In addition to generating the appropriate guestinfo properties which will be fed to each of the Instant Clone for customization, we also need to generate a random UUID which will be used to configure each Instant Clone and ensure that they have unique identities, especially important if you plan to enable VSAN. I will not bore you with the details, you can refer to the code for the specifics but if this is not performed, you will definitely into a number of issues and this actually took me a bit of trial/error to figure out, so saved you a lot of the pain 🙂
Note: The PowerCLI script is just an example of what can be done, you can easily modify this to perform other tasks as part of the deployment workflow

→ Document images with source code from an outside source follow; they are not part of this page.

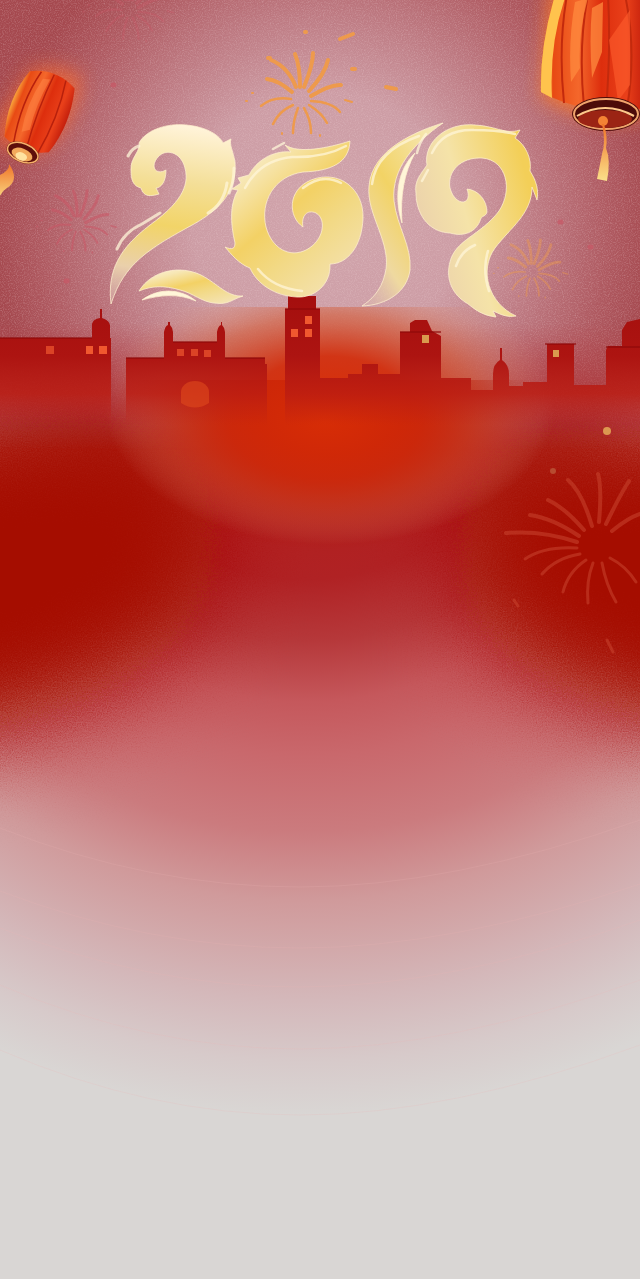
<!DOCTYPE html>
<html lang="en">
<head>
<meta charset="utf-8">
<title>2019 New Year Backdrop</title>
<style>
:root{--paper:#d9d6d4;--mauve:#a5494f;--haze:#cfa3ab;--crimson:#a50704;--skyline:#a9120f;--ember:#d42c07;--window:#f0582f;--spark:#ee9a4c;--cream:#fff6d8}
*{margin:0;padding:0;box-sizing:border-box}
html,body{width:640px;height:1279px;overflow:hidden;background:var(--paper)}
.poster{position:relative;width:640px;height:1279px;overflow:hidden;font-family:Lato,sans-serif}
.poster svg{display:block}
.spark{fill:none;stroke:var(--spark);stroke-linecap:round}
.window{fill:var(--window)}
.highlight{fill:none;stroke:var(--cream);stroke-linecap:round}
</style>
</head>
<body>
<main class="poster">
<svg width="640" height="1279" viewBox="0 0 640 1279" role="img" aria-label="2019 in golden brush numerals above a red city skyline with lanterns and fireworks">
<defs>
<radialGradient id="mist" gradientUnits="userSpaceOnUse" cx="305" cy="350" r="765">
<stop offset="0" stop-color="#b51a12"/><stop offset=".3" stop-color="#b02224"/><stop offset=".38" stop-color="#b6383a"/><stop offset=".46" stop-color="#c5585c"/><stop offset=".53" stop-color="#c9686c"/><stop offset=".63" stop-color="#cb7b7e"/><stop offset=".72" stop-color="#d09a9b"/><stop offset=".85" stop-color="#d4b8ba"/><stop offset=".93" stop-color="#d7caca"/><stop offset="1" stop-color="#d9d6d4"/>
</radialGradient>
<radialGradient id="sky" gradientUnits="userSpaceOnUse" cx="325" cy="225" r="330">
<stop offset="0" stop-color="#d0a4ab"/><stop offset=".4" stop-color="#cd9da5"/><stop offset=".65" stop-color="#bd7981"/><stop offset=".86" stop-color="#af5a61"/><stop offset="1" stop-color="#a5494f"/>
</radialGradient>
<linearGradient id="sky-fade" x2="0" y2="1"><stop offset="0" stop-color="#fff"/><stop offset=".72" stop-color="#fff"/><stop offset="1" stop-color="#000"/></linearGradient>
<mask id="sky-mask"><rect width="640" height="450" fill="url(#sky-fade)"/></mask>
<radialGradient id="sunset" gradientUnits="userSpaceOnUse" cx="330" cy="405" r="225" gradientTransform="matrix(1 0 0 .62 0 154)">
<stop offset="0" stop-color="#d92f08"/><stop offset=".35" stop-color="#d23110" stop-opacity=".95"/><stop offset=".65" stop-color="#d3603f" stop-opacity=".65"/><stop offset="1" stop-color="#d79a8c" stop-opacity="0"/>
</radialGradient>
<radialGradient id="ember"><stop offset="0" stop-color="#d72d06"/><stop offset=".45" stop-color="#cb2407" stop-opacity=".85"/><stop offset="1" stop-color="#b01508" stop-opacity="0"/></radialGradient>
<linearGradient id="city" gradientUnits="userSpaceOnUse" x1="0" y1="300" x2="0" y2="425"><stop offset="0" stop-color="#a50f0e"/><stop offset=".45" stop-color="#ad1411"/><stop offset=".75" stop-color="#bb1c12" stop-opacity=".8"/><stop offset="1" stop-color="#bd2014" stop-opacity="0"/></linearGradient>
<linearGradient id="gold" x1="0" y1="0" x2=".75" y2="1"><stop offset="0" stop-color="#fff4dc"/><stop offset=".22" stop-color="#f7e7b5"/><stop offset=".5" stop-color="#f3d165"/><stop offset=".7" stop-color="#f2d985"/><stop offset="1" stop-color="#f4e2b0"/></linearGradient>
<linearGradient id="gold-fade" x1=".8" y1="0" x2=".1" y2="1"><stop offset="0" stop-color="#f6e7b4"/><stop offset=".45" stop-color="#f2d365"/><stop offset=".75" stop-color="#efd9a0"/><stop offset="1" stop-color="#e2c3b3" stop-opacity=".35"/></linearGradient>
<linearGradient id="gold-two" gradientUnits="userSpaceOnUse" x1="165" y1="124" x2="140" y2="305"><stop offset="0" stop-color="#fff3d8"/><stop offset=".3" stop-color="#f4df98"/><stop offset=".55" stop-color="#f2d468"/><stop offset=".8" stop-color="#ead0ab"/><stop offset="1" stop-color="#dcb9b2" stop-opacity=".5"/></linearGradient>
<linearGradient id="gold-nine" gradientUnits="userSpaceOnUse" x1="420" y1="220" x2="530" y2="190"><stop offset="0" stop-color="#ecd3ab"/><stop offset=".4" stop-color="#f5e3a8"/><stop offset="1" stop-color="#f3cf58"/></linearGradient>
<linearGradient id="silk"><stop offset="0" stop-color="#f9a53b"/><stop offset=".12" stop-color="#e84a14"/><stop offset=".36" stop-color="#f4672b"/><stop offset=".58" stop-color="#dd2e0d"/><stop offset=".82" stop-color="#e9401a"/><stop offset="1" stop-color="#c41f0c"/></linearGradient>
<linearGradient id="tassel" x2="0" y2="1"><stop offset="0" stop-color="#f07428"/><stop offset="1" stop-color="#fbe08a"/></linearGradient>
<filter id="soft" x="-50%" y="-50%" width="200%" height="200%"><feGaussianBlur stdDeviation="9"/></filter>
<filter id="grainy-cloud" filterUnits="userSpaceOnUse" x="-300" y="250" width="1240" height="700"><feGaussianBlur stdDeviation="44" result="cloud"/><feTurbulence type="fractalNoise" baseFrequency=".8" numOctaves="2" seed="4"/><feDisplacementMap in="cloud" scale="62" xChannelSelector="R" yChannelSelector="G"/></filter>
<filter id="grain" x="0" y="0" width="100%" height="100%"><feTurbulence type="fractalNoise" baseFrequency=".85" numOctaves="2" seed="9"/><feColorMatrix values="0 0 0 0 .93 0 0 0 0 .74 0 0 0 0 .76 1.8 0 0 0 -.78"/></filter>
<g id="burst" class="spark" stroke-width="4">
<path d="M-5-12Q-13-32-30-39M-1-12Q-1-33-6-45M3-12Q12-34 12-46M8-8Q24-25 27-39M10-3Q30-15 40-14M-9-7Q-23-19-34-20"/>
<path d="M10 2Q31 3 39 13M-10 0Q-28-3-40 7M-8 6Q-22 12-28 25M-3 9Q-8 22-8 34M3 9Q10 21 10 34M8 6Q21 14 26 24" stroke-width="2.5"/>
<path d="M-48-6h-1M-55 2h1M44 1l7 2M-19 34v1M19 36v1" stroke-width="2"/>
</g>
</defs>

<g id="backdrop">
<rect width="640" height="1279" fill="var(--paper)"/>
<rect y="300" width="640" height="979" fill="url(#mist)"/>
<g fill="none" stroke="#e8b2b2" stroke-opacity=".2">
<path d="M0 828Q150 887 300 887T640 820M0 891Q150 948 300 948T640 884M0 928Q150 987 300 987T640 920M0 985Q150 1049 300 1049T640 980M0 1050Q150 1115 300 1115T640 1045"/>
</g>
<g filter="url(#grainy-cloud)" fill="var(--crimson)">
<path d="M-160 420H120C220 440 245 560 180 635C125 690 60 720-160 765Z"/>
<path d="M800 430H530C455 470 440 560 480 625C530 690 610 715 800 755Z"/>
</g>
<g mask="url(#sky-mask)">
<rect width="640" height="450" fill="url(#sky)"/>
<rect width="640" height="420" filter="url(#grain)" opacity=".3"/>
</g>
</g>

<g id="glow">
<rect x="105" y="307" width="450" height="245" fill="url(#sunset)"/>
<ellipse cx="325" cy="420" rx="215" ry="130" fill="url(#ember)" clip-path="inset(90px 0 0 0)"/>
</g>

<g id="fireworks">
<use href="#burst" transform="translate(301 99)"/>
<path class="spark" d="M340 39l13-5M352 69h3M386 87l10 2M305 32h1M268 58h2" stroke-width="4"/>
<use href="#burst" transform="translate(532 272) scale(.7)" opacity=".45"/>
<g style="--spark:#c95766">
<use href="#burst" transform="translate(78 225) scale(.75)" opacity=".6"/>
<use href="#burst" transform="translate(130 10) scale(.85)" opacity=".35"/>
<path class="spark" d="M113 85h1M66 281h1M560 222h1M590 247h1" stroke-width="5" opacity=".7"/>
</g>
<g style="--spark:#c9442f" opacity=".55">
<path class="spark" stroke-width="4" d="M592 526Q582 492 568 480M599 522Q602 488 598 474M606 524Q620 495 629 481M612 531Q628 518 640 514M584 530Q565 508 548 500M579 536Q552 518 530 515M577 542Q542 530 506 533"/>
<path class="spark" stroke-width="3" d="M577 548Q544 546 525 559M580 554Q556 558 542 574M586 560Q568 572 563 592M593 563Q586 581 588 603M602 563Q606 585 616 602M610 558Q626 566 636 582M514 600l4 6M607 640l6 12"/>
</g>
<circle cx="607" cy="431" r="4" fill="#dc9850"/>
<circle cx="553" cy="471" r="3" fill="#b84b30"/>
</g>

<g id="skyline">
<g fill="url(#city)">
<path d="M0 338H92V324Q93 319 100 318V309H102V318Q109 320 110 325V338H111V425H0Z"/>
<path d="M126 362V358H164V332Q165 326 168 325V322H170V325Q173 328 173 332V342H217V332Q218 326 221 325V322H222V325Q225 328 225 332V358H265V364H267V425H126Z"/>
<path d="M285 425V309H288V296H316V309H320V378H348V374H362V364H378V374H400V332H410V323L415 320H427L432 331L441 336V378H471V390H493V374Q493 364 500 360V348H502V360Q509 365 509 374V386H523V382H547V344H574V385H606V350L608 346H622V330L627 322 640 319V425Z"/>
</g>
<path d="M0 338H92M126 358H164M225 358H265M173 342H217M285 309H320M400 332H441M545 344H576M606 347H640" stroke="#8f0909" stroke-width="2" opacity=".6"/>
<path d="M181 403V392A14 11 0 0 1 209 392V403Q195 412 181 403Z" fill="#e04a1c" opacity=".6"/>
<g class="window">
<path d="M46 346h8v8h-8zM177 349h7v7h-7zM191 349h7v7h-7zM204 350h7v7h-7z" opacity=".7"/>
<path d="M86 346h7v8h-7zM99 346h8v8h-8zM291 329h7v8h-7zM305 316h7v8h-7zM305 329h7v8h-7z"/>
<path d="M422 335h7v8h-7zM553 350h6v7h-6z" fill="#d99a4e"/>
</g>
</g>

<g id="numerals" role="img" aria-label="2019" stroke="#fff1cf" stroke-width="1" stroke-opacity=".75">
<g id="two">
<path fill="url(#gold-two)" d="M131 170C130 158 141 151 139 143C146 130 167 123 186 125C208 127 220 136 223 143L231 139C229 145 233 150 235 162C237 190 222 208 194 224C150 248 124 263 111 304C107 270 120 248 150 225C179 204 190 187 185 168C181 152 166 148 158 157C150 166 155 176 166 170C166 183 160 188 156 188L159 194C146 198 143 194 141 188C133 186 131 180 131 170Z"/>
<path fill="url(#gold)" d="M139 291C152 270 180 265 201 275C218 284 227 297 243 296C230 300 229 305 214 303C202 302 193 293 180 290C164 285 151 286 139 291Z"/>
<path fill="var(--cream)" d="M142 300C158 288 180 288 196 301C178 293 160 295 142 300Z"/>
<path class="highlight" stroke-width="3" d="M117 249Q124 232 142 224L160 213M128 156Q132 148 139 146M227 183Q224 204 208 213M234 168Q234 183 229 193"/>
</g>
<g id="zero">
<path fill="url(#gold)" d="M350 141C349 163 331 171 303 172C274 176 260 202 266 227C272 249 290 258 306 250C324 241 327 219 316 213C307 209 301 216 303 227C288 217 287 190 311 180C339 169 364 189 363 218C362 247 347 264 330 264C331 285 314 298 297 297C275 296 257 284 250 268C239 264 231 254 225 247C232 250 235 249 235 243C230 222 230 203 238 190L232 189L241 183L238 178L249 175C256 161 273 150 291 152L285 145C299 154 328 148 350 141Z"/>
<path class="highlight" stroke-width="2.5" d="M245 188Q260 160 292 157Q324 158 346 146M303 188Q322 173 341 183M258 269Q273 288 302 291M284 143L273 149"/>
</g>
<g id="one">
<path fill="url(#gold-fade)" d="M443 123C420 130 372 148 369 186C366 215 393 244 385 274C381 291 371 300 362 306C387 305 407 292 410 270C412 246 397 227 394 201C391 169 414 143 443 123Z"/>
<path fill="var(--cream)" d="M415 153C397 170 394 198 402 223C400 196 404 173 415 153Z"/>
<path class="highlight" stroke-width="2.5" d="M372 184Q376 151 419 136"/>
</g>
<g id="nine">
<path fill="url(#gold-nine)" d="M416 193C414 181 421 174 427 165C423 143 446 122 475 125C496 126 506 135 520 130L515 138C526 145 532 159 530 171C536 180 539 190 537 200L532 187C532 214 510 228 495 248C479 270 488 303 516 316C506 318 498 313 493 311L496 317C478 315 471 305 465 302C450 292 446 276 450 262C455 240 481 235 499 211C513 190 507 160 482 158C460 157 447 172 450 188C455 207 473 206 467 189C478 190 487 200 487 212C486 217 481 215 480 221C474 235 460 236 450 233C427 232 416 212 416 193Z"/>
<path class="highlight" stroke-width="2.5" d="M432 153Q443 129 474 130Q499 130 515 134M422 181L428 170M456 266Q461 251 475 245M488 251Q482 270 489 291M426 134Q419 143 417 153"/>
</g>
</g>

<g id="lantern-left">
<path d="M28 72Q50 58 81 75Q84 92 69 122Q55 146 36 154L-5 145V125Z" fill="#ff6a2a" opacity=".6" filter="url(#soft)"/>
<path d="M9 164Q20 180 7 188Q0 192-2 202V176Q10 171 9 164Z" fill="url(#tassel)"/>
<g transform="rotate(22 40 110)">
<path d="M16 78Q39 65 64 77Q74 112 64 146Q40 159 17 148Q5 112 16 78Z" fill="url(#silk)"/>
<path d="M27 74Q19 110 28 151M40 72Q37 110 42 153M53 73Q60 110 54 151" fill="none" stroke="#b8200c" stroke-width="1.5"/>
<path d="M31 80Q25 110 31 137L38 132Q34 107 38 78Z" fill="#ff8243" opacity=".6"/>
<ellipse cx="40" cy="156" rx="17" ry="10" fill="#5f0f0b"/>
<ellipse cx="40" cy="156" rx="16" ry="9" fill="none" stroke="#f5b06a" stroke-width="1.5"/>
<ellipse cx="40" cy="158" rx="11" ry="6" fill="#f3a95c"/>
<ellipse cx="40" cy="160" rx="6" ry="4" fill="#ffe2a0"/>
</g>
</g>

<g id="lantern-right">
<path d="M548-10H645V115Q600 130 541 98Z" fill="#ff7a28" opacity=".75" filter="url(#soft)"/>
<path d="M555-5H645V108Q590 118 541 92Q540 45 555-5Z" fill="url(#silk)"/>
<path d="M555-5Q540 45 541 92L552 98Q549 43 566-5Z" fill="#ffc34d"/>
<path d="M567-5Q558 45 564 103M588-5Q578 45 584 107M608-5Q611 50 606 109M625-5Q637 50 627 108" fill="none" stroke="#c32a0d" stroke-width="2"/>
<path d="M575 2Q568 40 571 82L580 68Q578 32 588-2ZM592 8Q589 40 592 78L602 52 603 2Z" fill="#ff8a3e" opacity=".75"/>
<path d="M609 40L630 10V85L618 101Z" fill="#ff5e2d" opacity=".6"/>
<ellipse cx="606" cy="114" rx="34" ry="17" fill="#4d0c09"/>
<ellipse cx="606" cy="114" rx="32" ry="15" fill="none" stroke="#f0a46c" stroke-width="2"/>
<ellipse cx="605" cy="119" rx="27" ry="9" fill="#9b2414"/>
<path d="M577 116Q605 100 634 116" fill="none" stroke="#ffc98c" stroke-width="2"/>
<circle cx="603" cy="121" r="5" fill="#f48334"/>
<path d="M602 124Q606 142 602 154L597 179 607 181Q611 160 606 148Q608 138 604 124Z" fill="url(#tassel)"/>
</g>
</svg>
</main>
</body>
</html>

The script currently assumes you will use these Instant Clones for VSAN, so it also hot-adds two VMDKs (4 and 8 GB respectively). If you do not want this to happen or if you want to change the size, go ahead and update the PowerCLI script. Once you have saved all your changes, we are now ready to run the script. If everything was configured correctly, your new Instant Clone Nested ESXi VMs should be up and running immediately after the script has completed. In the example below, I created three Nested ESXi Instant Clones.
If open the VM Console for one of our Instant Clones, you can get more details on what has occurred from within the ESXi VM such as updating the UUID, recreating the management VMkernel interface among other things. If you run into customization issues, they will show up here as well as stored in the logs under /ic-customization
I was also monitoring esxtop to see how much memory I was saving. The top image is the physical ESXi host prior to deploying the 64 Instant Clone (4GB) and the bottom is after deploying the 64 VMs and we can see we are saving a whopping 339GB of shared memory which is pretty insane given this was deployed to single SuperMicro E200-8D with just 128GB of physical memory!